Publication date: January 25th 2018
Genres: Romance, Young Adult
Millington Valley is a quintessential small Pennsylvania town: families go back generations. Football rules. Kids drink while adults look the other way. High school is a whirlwind of aspiration and rivalry, friendship and jealousy.
When smart and pretty Molly Hanover moves to town and attracts the attention of the football team’s hero, Wade Thornton—a nice guy with a bad drinking habit—longtime friendships are threatened and a popular cheerleader tries to turn the school against Molly.
The young couple’s future is shattered when Wade, drunk, wrecks his truck and Molly is thrown through the windshield. She wakes from a coma to find her beauty marred and her memory full of holes. As she struggles to heal, she becomes sure that something terrible happened before the accident. And there is somebody in the valley who doesn’t want her to remember.
Ann went to her bedroom, changed clothing, and packed a small bag along with her cosmetics. She took a quick shower and brushed her teeth. She lay on her bed, closed her eyes, and let herself listen to the rain for a moment. The horror of the morning and the unknown of what she faced spread through her body like a fever.
Only she did know.
She knew what it was like to say goodbye to someone for the last time. What it was like to watch his coffin lowered into the ground, to hear the clunk of dirt hitting the metal as it scattered over his casket, to feel the emptiness of forever. She couldn’t do it again.
Molly could not die.

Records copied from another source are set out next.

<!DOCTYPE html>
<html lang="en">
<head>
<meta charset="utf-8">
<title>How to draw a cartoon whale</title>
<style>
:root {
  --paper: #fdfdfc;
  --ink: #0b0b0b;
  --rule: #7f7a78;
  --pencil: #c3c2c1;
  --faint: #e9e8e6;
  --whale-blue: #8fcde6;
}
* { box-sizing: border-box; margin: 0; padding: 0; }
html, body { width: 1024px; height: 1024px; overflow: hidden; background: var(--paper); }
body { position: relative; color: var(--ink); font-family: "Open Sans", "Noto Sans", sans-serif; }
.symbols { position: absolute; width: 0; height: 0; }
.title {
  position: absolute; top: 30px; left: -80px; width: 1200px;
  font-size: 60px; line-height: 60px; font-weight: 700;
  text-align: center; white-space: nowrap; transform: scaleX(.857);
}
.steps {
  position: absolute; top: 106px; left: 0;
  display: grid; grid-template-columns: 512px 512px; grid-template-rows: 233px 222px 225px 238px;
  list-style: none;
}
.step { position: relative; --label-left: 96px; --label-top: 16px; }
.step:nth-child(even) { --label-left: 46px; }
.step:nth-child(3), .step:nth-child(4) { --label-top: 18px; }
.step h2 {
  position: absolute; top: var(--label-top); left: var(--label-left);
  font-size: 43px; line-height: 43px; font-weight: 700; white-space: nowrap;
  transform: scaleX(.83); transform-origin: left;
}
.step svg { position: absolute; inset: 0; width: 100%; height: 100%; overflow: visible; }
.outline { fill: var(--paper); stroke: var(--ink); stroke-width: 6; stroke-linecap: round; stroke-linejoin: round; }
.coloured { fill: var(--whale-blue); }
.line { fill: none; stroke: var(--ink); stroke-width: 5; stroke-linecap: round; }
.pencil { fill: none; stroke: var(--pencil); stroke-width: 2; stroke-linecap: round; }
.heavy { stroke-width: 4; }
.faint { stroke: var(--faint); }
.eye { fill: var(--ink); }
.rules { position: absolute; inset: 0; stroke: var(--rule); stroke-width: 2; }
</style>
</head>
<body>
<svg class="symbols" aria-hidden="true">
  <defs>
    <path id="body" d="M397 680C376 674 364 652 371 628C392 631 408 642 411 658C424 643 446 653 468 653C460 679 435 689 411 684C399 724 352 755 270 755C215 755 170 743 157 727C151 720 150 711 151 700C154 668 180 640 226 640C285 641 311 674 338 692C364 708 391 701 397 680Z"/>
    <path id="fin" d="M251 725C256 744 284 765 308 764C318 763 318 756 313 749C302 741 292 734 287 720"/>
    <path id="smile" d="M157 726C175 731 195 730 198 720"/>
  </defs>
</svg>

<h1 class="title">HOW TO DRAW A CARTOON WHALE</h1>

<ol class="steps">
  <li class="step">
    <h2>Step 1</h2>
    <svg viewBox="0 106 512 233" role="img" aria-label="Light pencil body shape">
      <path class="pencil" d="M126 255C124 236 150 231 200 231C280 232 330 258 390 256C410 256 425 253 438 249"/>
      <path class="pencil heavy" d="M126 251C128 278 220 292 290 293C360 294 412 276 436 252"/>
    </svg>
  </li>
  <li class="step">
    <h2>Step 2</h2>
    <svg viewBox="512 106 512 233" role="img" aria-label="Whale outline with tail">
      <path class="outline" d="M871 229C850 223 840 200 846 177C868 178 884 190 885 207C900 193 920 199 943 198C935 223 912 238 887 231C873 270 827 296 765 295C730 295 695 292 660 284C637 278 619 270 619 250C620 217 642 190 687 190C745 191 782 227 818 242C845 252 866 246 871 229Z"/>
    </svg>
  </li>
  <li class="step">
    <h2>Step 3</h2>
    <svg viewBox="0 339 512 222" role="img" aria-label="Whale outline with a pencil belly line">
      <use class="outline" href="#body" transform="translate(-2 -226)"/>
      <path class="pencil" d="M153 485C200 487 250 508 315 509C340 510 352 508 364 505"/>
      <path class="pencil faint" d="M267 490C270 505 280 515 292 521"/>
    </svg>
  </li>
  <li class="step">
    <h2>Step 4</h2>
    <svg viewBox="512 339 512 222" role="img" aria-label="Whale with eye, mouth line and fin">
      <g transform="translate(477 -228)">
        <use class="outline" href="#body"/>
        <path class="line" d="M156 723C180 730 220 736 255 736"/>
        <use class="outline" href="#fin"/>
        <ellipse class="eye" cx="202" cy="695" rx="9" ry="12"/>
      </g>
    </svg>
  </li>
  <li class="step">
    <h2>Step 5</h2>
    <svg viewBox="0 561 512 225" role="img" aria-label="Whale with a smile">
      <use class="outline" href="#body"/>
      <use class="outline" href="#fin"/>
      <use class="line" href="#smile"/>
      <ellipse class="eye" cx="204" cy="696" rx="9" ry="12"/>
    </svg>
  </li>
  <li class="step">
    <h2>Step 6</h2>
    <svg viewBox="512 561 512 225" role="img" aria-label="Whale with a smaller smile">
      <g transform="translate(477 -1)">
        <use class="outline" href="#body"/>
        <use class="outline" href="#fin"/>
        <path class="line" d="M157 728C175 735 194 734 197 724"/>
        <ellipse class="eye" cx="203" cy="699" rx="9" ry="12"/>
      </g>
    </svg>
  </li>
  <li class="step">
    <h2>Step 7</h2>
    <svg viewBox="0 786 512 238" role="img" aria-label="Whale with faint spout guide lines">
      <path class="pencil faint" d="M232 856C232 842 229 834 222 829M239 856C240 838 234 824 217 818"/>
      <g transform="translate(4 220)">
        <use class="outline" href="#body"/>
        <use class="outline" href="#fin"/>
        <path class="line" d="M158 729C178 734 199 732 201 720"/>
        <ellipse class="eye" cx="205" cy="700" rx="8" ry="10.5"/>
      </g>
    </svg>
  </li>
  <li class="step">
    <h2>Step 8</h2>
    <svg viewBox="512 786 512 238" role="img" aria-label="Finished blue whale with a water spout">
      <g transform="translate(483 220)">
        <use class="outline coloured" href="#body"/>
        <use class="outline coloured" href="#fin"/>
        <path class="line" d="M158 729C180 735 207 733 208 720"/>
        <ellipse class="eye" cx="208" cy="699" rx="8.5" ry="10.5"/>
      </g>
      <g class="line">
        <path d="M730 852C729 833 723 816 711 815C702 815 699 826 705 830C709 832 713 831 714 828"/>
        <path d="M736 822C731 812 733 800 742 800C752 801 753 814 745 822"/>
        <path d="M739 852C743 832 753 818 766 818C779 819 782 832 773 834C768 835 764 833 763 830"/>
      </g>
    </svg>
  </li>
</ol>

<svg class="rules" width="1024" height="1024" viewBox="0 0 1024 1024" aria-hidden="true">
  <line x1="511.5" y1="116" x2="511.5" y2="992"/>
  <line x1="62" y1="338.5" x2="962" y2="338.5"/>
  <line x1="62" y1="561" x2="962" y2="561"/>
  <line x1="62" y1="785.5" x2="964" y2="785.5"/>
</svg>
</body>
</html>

Her daughter had to be okay. Peter was right: they would have to sue. There was no way her insurance would cover everything—Molly had to receive whatever treatment she needed. She tried to calculate how much money that might be and couldn’t, but she knew it would be more than she had. Peter made her uncomfortable, but she needed help. Nobody else had lined up.
Ann dropped her bags at the door and scooped Derby into her arms and snuggled into his fur. “You keep watch over everything until I bring our Molly home,” she said. She made a mental note to give Thelma a key so she could stop by to feed Derby.
Ann opened the front door and stepped onto the porch. The heavy rain bounced off the road like exploding popcorn kernels. She dashed to the car and threw her bags in the back seat. She lowered herself into the front seat and turned the ignition key, but sat there unable to move.
A scene from a TV show flashed in her mind. A close-up shot of a boy sitting in a wheelchair, his body slumped to one side, a thin stream of drool running at the corner of his mouth. He swatted his face in an awkward spastic motion, staring glassy-eyed at kids playing on the basketball court. His mom sat on the park bench next to him. Please don’t let that be Molly, she thought. She had prayed non-stop for the last eight hours, but nobody seemed to be listening. Everything had taken on a surreal quality as if she looked out at the world through the thick glass of a snow globe. Inside, she stood frozen, hell raining down, her feet mired in the snowy cement, stuck with no escape, her screams ricocheting off the glass and smacking her in the face.
Heather Christie grew up in rural Pennsylvania and, at age seventeen, took off for New York City in hopes of becoming a movie star. Flash forward several decades, a couple degrees, a bunch of cats, two kids and one husband later, she’s back in Pennsylvania writing her heart out and chasing dreams again. She loves to read, run, drink tea, and make Sunday dinner. Follow her blog at http://www.HeatherChristieBooks.com and say “hello” on Facebook, Twitter, and Instagram.